Theodore Roosevelt made a speech sometimes referred to as “The Man in the Arena” at the Sorbonne in Paris, France on April 23, 1910 which I think merits remembrance.
“It is not the critic who counts; not the man who points our how the strong man stumbles, or where the doer of deed could have done them better.
The credit belongs to the man who is actually in the arena, whose face is marred by dust and sweat and blood; who strives valiantly; who errs, who comes short again and again, because there is no effort without error and shortcoming; but who does actually strive to do the deeds; who knows great enthusiasm, the great devotions; who spends himself in a worthy cause; who at the best knows in the end the triumph of high achievement, and who at the worst, if he fails, at least fails while daring greatly….”
This speaks to me of the ability to have an understanding that it becomes necessary in opening our souls in a vulnerability to engage ourselves in our pursuits in life.
Through investing and engaging in our endeavors, we will undoubtedly experience both the failures and successes and hopefully realize this is part of life. It is a necessary ingredient that persons fail before they attain a level of success in their lives; business, career, relationships, volunteering, spiritual roles, maturity, etc.
As human beings it becomes necessary to integrate all our experiences, both the negative and positive ones, along with emotional states. It is in fully accepting and in the allowing ourselves space to hold all these moments within in order to process these events into growth related times.
Hopefully as adults, (although many fail to realize this at any level) we come to a place that teaches us, in order to move through life in accomplishing goals, participating in endeavors, and building healthy relationships with others, we learn from these times, using what has not worked or been affective in this sifting process, of what or who, we allow to remain in our lives and what, or who becomes necessary in learning how to let go of, that helps us in maturing into wise persons.
Brene Brown – a LMSW stated: “Perfect and bulletproof are seductive, but they don’t exist in the human experience.
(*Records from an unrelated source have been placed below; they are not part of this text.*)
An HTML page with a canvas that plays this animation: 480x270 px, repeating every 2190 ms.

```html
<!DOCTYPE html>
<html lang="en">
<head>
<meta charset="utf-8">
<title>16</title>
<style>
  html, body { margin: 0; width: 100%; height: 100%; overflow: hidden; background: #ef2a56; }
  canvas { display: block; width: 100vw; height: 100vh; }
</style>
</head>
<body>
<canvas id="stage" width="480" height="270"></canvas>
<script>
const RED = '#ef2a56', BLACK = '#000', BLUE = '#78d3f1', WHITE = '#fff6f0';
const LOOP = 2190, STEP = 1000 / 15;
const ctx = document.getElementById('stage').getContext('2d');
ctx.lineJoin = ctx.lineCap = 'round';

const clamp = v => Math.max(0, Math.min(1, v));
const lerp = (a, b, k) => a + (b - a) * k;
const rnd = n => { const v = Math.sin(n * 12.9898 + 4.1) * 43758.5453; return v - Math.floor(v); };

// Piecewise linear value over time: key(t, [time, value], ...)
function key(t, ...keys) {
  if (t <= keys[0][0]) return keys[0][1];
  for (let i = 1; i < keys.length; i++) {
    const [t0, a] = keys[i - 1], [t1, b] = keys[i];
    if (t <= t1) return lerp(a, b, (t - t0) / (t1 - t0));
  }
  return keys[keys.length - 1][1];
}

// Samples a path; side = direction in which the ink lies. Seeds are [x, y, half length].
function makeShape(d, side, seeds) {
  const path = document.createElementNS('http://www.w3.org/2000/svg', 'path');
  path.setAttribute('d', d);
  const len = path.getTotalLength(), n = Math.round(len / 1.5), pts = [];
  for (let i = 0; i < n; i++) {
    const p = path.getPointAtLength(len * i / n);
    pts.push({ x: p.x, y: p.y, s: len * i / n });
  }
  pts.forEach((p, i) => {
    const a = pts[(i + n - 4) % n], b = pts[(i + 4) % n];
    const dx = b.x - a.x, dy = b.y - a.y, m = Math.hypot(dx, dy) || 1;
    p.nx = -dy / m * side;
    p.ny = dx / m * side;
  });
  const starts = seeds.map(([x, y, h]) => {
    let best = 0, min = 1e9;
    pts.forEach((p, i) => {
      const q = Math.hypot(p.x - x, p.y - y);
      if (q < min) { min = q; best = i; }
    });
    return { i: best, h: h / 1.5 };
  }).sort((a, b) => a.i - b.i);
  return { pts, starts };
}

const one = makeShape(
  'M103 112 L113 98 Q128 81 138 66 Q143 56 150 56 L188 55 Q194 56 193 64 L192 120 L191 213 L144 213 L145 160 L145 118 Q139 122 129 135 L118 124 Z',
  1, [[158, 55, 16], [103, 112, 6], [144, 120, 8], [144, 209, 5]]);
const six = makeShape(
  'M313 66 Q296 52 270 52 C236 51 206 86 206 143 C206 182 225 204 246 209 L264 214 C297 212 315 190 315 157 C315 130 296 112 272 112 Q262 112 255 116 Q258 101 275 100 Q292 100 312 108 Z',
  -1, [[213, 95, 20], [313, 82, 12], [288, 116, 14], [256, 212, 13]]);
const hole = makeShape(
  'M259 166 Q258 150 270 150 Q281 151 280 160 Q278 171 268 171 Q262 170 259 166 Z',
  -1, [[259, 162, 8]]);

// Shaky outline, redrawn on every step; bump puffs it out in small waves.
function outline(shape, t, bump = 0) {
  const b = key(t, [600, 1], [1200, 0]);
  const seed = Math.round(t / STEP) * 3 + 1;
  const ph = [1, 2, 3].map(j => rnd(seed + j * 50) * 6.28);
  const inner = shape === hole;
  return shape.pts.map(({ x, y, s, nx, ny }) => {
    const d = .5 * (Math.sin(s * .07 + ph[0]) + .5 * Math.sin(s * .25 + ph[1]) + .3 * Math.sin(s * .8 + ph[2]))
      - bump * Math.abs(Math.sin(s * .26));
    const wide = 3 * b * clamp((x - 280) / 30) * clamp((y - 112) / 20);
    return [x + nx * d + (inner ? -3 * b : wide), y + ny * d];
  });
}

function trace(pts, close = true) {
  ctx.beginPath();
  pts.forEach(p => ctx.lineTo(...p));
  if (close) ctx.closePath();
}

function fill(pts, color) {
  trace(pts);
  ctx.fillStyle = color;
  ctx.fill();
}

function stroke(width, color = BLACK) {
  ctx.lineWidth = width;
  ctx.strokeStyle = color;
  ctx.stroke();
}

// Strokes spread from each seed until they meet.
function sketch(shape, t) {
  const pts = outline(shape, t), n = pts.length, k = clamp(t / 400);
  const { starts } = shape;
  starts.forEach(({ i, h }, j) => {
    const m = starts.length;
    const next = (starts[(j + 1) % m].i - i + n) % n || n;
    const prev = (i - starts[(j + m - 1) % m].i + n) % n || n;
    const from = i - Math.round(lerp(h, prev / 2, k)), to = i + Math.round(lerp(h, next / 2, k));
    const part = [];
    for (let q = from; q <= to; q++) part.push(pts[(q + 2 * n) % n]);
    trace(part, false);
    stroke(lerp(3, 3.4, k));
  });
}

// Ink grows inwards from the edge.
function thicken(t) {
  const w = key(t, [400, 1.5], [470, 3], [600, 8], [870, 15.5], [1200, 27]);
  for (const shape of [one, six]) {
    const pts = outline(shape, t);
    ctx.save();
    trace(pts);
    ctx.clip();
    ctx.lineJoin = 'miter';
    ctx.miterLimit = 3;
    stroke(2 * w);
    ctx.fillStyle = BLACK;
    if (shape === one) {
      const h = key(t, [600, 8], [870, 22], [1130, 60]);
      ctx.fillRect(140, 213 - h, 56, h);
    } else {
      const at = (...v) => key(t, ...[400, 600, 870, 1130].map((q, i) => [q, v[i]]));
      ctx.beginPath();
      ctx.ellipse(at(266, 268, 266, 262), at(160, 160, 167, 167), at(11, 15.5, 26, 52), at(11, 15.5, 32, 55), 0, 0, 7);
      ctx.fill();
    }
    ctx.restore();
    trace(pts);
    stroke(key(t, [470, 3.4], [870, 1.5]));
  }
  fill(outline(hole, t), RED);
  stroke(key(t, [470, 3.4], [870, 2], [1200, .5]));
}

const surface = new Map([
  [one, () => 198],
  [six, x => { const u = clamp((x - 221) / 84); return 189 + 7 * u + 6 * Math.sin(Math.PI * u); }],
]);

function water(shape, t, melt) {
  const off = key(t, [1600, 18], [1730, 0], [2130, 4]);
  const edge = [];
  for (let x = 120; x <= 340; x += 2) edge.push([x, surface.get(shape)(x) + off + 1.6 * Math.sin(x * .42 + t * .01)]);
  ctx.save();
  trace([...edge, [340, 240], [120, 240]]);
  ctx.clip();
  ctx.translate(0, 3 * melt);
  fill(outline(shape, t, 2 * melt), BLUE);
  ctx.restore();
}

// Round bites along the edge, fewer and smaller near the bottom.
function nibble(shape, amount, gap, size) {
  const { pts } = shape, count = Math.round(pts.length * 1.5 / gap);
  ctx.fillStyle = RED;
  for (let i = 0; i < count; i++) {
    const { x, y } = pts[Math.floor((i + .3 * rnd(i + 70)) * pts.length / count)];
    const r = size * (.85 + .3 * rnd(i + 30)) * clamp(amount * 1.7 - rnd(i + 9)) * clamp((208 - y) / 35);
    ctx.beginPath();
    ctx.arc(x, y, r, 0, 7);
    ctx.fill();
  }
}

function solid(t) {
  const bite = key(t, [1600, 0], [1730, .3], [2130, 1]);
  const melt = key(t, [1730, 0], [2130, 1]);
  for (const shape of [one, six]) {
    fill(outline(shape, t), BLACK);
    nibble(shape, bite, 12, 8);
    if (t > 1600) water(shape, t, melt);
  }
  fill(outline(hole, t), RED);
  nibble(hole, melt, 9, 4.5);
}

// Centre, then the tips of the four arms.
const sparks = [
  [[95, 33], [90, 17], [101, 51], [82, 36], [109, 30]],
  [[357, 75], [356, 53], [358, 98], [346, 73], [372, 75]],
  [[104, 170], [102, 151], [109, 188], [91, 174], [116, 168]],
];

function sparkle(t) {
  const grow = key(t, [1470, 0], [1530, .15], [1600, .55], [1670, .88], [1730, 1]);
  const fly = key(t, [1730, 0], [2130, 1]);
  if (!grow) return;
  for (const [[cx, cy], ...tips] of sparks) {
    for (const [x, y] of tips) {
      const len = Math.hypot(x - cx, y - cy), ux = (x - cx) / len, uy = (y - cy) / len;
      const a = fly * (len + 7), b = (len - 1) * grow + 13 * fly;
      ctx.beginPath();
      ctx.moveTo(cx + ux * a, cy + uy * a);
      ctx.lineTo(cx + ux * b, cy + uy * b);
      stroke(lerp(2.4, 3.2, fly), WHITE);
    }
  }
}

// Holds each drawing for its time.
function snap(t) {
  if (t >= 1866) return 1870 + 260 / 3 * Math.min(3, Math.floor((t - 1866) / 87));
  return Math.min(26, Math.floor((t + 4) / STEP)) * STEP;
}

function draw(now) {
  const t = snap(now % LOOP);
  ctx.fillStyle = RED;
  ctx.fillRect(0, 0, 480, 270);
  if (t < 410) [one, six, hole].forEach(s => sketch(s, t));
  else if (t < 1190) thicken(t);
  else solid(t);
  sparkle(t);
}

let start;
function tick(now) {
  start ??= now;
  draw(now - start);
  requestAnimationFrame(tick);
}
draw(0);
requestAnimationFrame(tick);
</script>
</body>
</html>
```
We must walk into the arena, whatever it may be – a new relationship, an important meeting, our creative process, or a difficult family conversation – with courage and the willingness to engage.
Rather than sitting on the sidelines and hurling judgment and advice, we must dare to show up and let ourselves be seen. This is vulnerability. This is daring greatly.”
There are persons who will deny any wrongs they have made, excuse or justify ill behavior or defend inappropriate happenings or offenses done, of either themselves, or those they are in leadership over, in attempts with keeping to a belief system that they are above error and that they have some sort of a ‘knowing’ that how they behave and respond to others is always right, in light of any other evidence that may exist to the contrary from issues others in their midst try to raise in having addressed.
Whether we have a spirituality to our life or not, the only way to grow in maturing as healthy adults, is in learning from our experiences as a whole, integrating all sides, negative and positive, into our beings, and seeking to have right relationships in respectfully relating to others in valuing, honoring, and giving dignity to our conversations.
Vulnerability is closely tied to humility in the realizing we all share in our humanity and there is no one who has arrived in any state of perfection while walking this earth.
As a woman of Faith, my desire to remain open before God and before others as an approachable person is who I want to be, in valuing the sanctity of space with others, where I desire to create a safe place where they can just come as they are, making confidences known, that I hold others conversations with the highest of integrity, in offering a listening environment, where I remain open to the Spirit’s guidance, respecting and giving honor to their voice.
Creating places where others feel safe is vital to our wellbeing and in the bonds we make with others, in allowing them a place, to come to us and let us know of any wrongs or offenses we have made, (or those we have some supervisory or leadership charge over has made) giving us opportunity to address hurt, suffering, or pain that has resulted as a consequence, that in our responses, we will hopefully help towards healing wounds.
There can be no healing of wounds, no bonds of friendship when we are not willing to be both accessible and approachable before others as this lack will not build pathways for peace, but will build walls and obstacles in living on this earth as God’s children, walking in an honesty and sincerity, having pure motivations with one another.
All this to say, vulnerability is a strength within a person in being an open heart, in being a real and authentic human being.
When we are able to walk as authentic human beings, God opens our lives in incredible ways, ushering us into a world where meaningful connections and relationships become what is of value and what is of worth in this life.
The remnants of our lives that remains when our bodies are gone, are the impressions and value we have instilled in other persons, in having made a difference to have been known and to have loved.
Lorraine Taylor – Lay Minister